**Directions**. Return each line in the records below that includes "beam".

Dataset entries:
^^^^^^^^

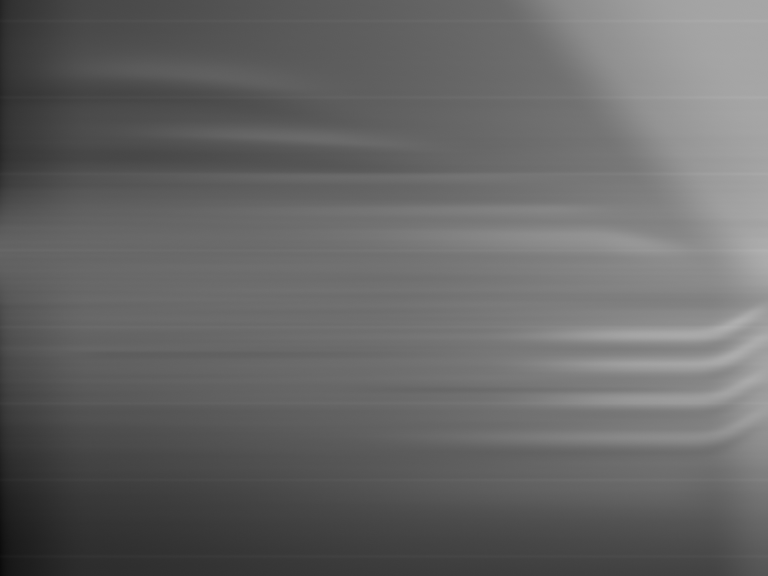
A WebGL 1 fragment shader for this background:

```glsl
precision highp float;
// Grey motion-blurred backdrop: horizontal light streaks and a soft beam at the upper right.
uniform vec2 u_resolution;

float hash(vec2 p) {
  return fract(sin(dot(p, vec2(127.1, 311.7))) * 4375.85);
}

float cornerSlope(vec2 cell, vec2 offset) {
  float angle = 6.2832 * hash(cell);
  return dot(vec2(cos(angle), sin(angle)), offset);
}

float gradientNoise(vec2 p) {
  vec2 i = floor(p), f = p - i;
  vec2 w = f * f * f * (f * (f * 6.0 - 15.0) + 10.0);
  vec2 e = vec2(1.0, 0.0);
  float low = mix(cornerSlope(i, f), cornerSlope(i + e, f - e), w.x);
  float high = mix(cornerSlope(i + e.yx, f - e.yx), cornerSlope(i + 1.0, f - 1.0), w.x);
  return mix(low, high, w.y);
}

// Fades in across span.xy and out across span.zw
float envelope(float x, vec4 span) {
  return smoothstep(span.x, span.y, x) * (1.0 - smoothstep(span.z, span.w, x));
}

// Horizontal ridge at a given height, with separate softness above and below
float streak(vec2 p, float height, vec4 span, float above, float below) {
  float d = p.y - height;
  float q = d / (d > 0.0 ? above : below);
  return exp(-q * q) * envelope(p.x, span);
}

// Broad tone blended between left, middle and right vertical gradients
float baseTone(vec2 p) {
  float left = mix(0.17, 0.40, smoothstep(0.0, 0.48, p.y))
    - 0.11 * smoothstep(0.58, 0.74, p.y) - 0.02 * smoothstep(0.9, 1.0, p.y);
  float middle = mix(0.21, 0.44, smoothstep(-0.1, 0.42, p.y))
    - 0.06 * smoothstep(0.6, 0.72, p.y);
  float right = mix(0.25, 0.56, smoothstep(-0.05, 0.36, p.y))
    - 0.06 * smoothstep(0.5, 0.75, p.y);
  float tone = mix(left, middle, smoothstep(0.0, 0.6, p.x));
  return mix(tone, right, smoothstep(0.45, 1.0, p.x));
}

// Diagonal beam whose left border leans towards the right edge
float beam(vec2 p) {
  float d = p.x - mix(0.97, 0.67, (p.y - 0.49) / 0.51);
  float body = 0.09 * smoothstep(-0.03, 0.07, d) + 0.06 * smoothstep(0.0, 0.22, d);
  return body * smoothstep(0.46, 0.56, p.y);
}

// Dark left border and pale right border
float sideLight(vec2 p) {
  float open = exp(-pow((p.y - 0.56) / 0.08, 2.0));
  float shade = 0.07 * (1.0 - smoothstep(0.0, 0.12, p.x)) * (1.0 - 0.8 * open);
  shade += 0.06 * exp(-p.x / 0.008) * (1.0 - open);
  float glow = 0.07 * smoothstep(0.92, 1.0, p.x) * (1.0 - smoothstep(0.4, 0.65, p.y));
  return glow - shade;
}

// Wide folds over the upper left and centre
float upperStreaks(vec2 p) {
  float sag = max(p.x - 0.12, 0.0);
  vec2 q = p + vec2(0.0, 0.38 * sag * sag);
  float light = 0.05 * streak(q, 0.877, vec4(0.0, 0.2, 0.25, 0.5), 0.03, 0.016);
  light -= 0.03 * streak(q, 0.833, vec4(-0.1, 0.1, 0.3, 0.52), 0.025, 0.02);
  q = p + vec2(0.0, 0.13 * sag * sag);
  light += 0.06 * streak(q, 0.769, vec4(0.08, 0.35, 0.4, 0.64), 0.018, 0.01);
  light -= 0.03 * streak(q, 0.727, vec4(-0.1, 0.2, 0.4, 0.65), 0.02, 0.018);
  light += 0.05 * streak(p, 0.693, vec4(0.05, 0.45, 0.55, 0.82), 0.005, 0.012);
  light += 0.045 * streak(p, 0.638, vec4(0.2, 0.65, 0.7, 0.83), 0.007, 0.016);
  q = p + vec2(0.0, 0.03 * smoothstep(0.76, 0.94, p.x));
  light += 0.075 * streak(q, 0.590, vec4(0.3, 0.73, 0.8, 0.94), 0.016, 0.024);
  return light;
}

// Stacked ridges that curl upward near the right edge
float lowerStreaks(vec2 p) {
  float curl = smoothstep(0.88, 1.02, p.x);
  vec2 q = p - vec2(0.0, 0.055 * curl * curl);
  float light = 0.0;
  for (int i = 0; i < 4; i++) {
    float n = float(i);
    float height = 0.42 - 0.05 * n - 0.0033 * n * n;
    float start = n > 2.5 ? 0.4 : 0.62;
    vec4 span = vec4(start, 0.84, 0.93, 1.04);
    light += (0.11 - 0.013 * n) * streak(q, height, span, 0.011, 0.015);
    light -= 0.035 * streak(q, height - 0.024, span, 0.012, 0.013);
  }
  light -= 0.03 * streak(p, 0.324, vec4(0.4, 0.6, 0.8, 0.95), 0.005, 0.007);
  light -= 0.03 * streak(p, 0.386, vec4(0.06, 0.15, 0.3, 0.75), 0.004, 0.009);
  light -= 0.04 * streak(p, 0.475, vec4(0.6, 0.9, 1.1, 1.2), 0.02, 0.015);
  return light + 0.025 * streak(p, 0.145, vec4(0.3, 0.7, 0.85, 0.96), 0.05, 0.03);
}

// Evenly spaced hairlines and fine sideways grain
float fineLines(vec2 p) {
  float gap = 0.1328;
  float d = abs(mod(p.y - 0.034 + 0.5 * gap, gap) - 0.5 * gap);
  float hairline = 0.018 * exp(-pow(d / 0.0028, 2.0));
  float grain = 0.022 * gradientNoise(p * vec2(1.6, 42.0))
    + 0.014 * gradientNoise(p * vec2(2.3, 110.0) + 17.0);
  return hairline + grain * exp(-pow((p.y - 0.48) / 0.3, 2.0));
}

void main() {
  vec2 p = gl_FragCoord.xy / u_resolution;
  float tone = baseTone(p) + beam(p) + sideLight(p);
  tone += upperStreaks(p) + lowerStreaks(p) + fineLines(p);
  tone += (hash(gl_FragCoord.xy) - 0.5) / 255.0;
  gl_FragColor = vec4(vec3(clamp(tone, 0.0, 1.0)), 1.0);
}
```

^^^^^^^^

**Response**.
// Grey motion-blurred backdrop: horizontal light streaks and a soft beam at the upper right.
// Diagonal beam whose left border leans towards the right edge
float beam(vec2 p) {
  float tone = baseTone(p) + beam(p) + sideLight(p);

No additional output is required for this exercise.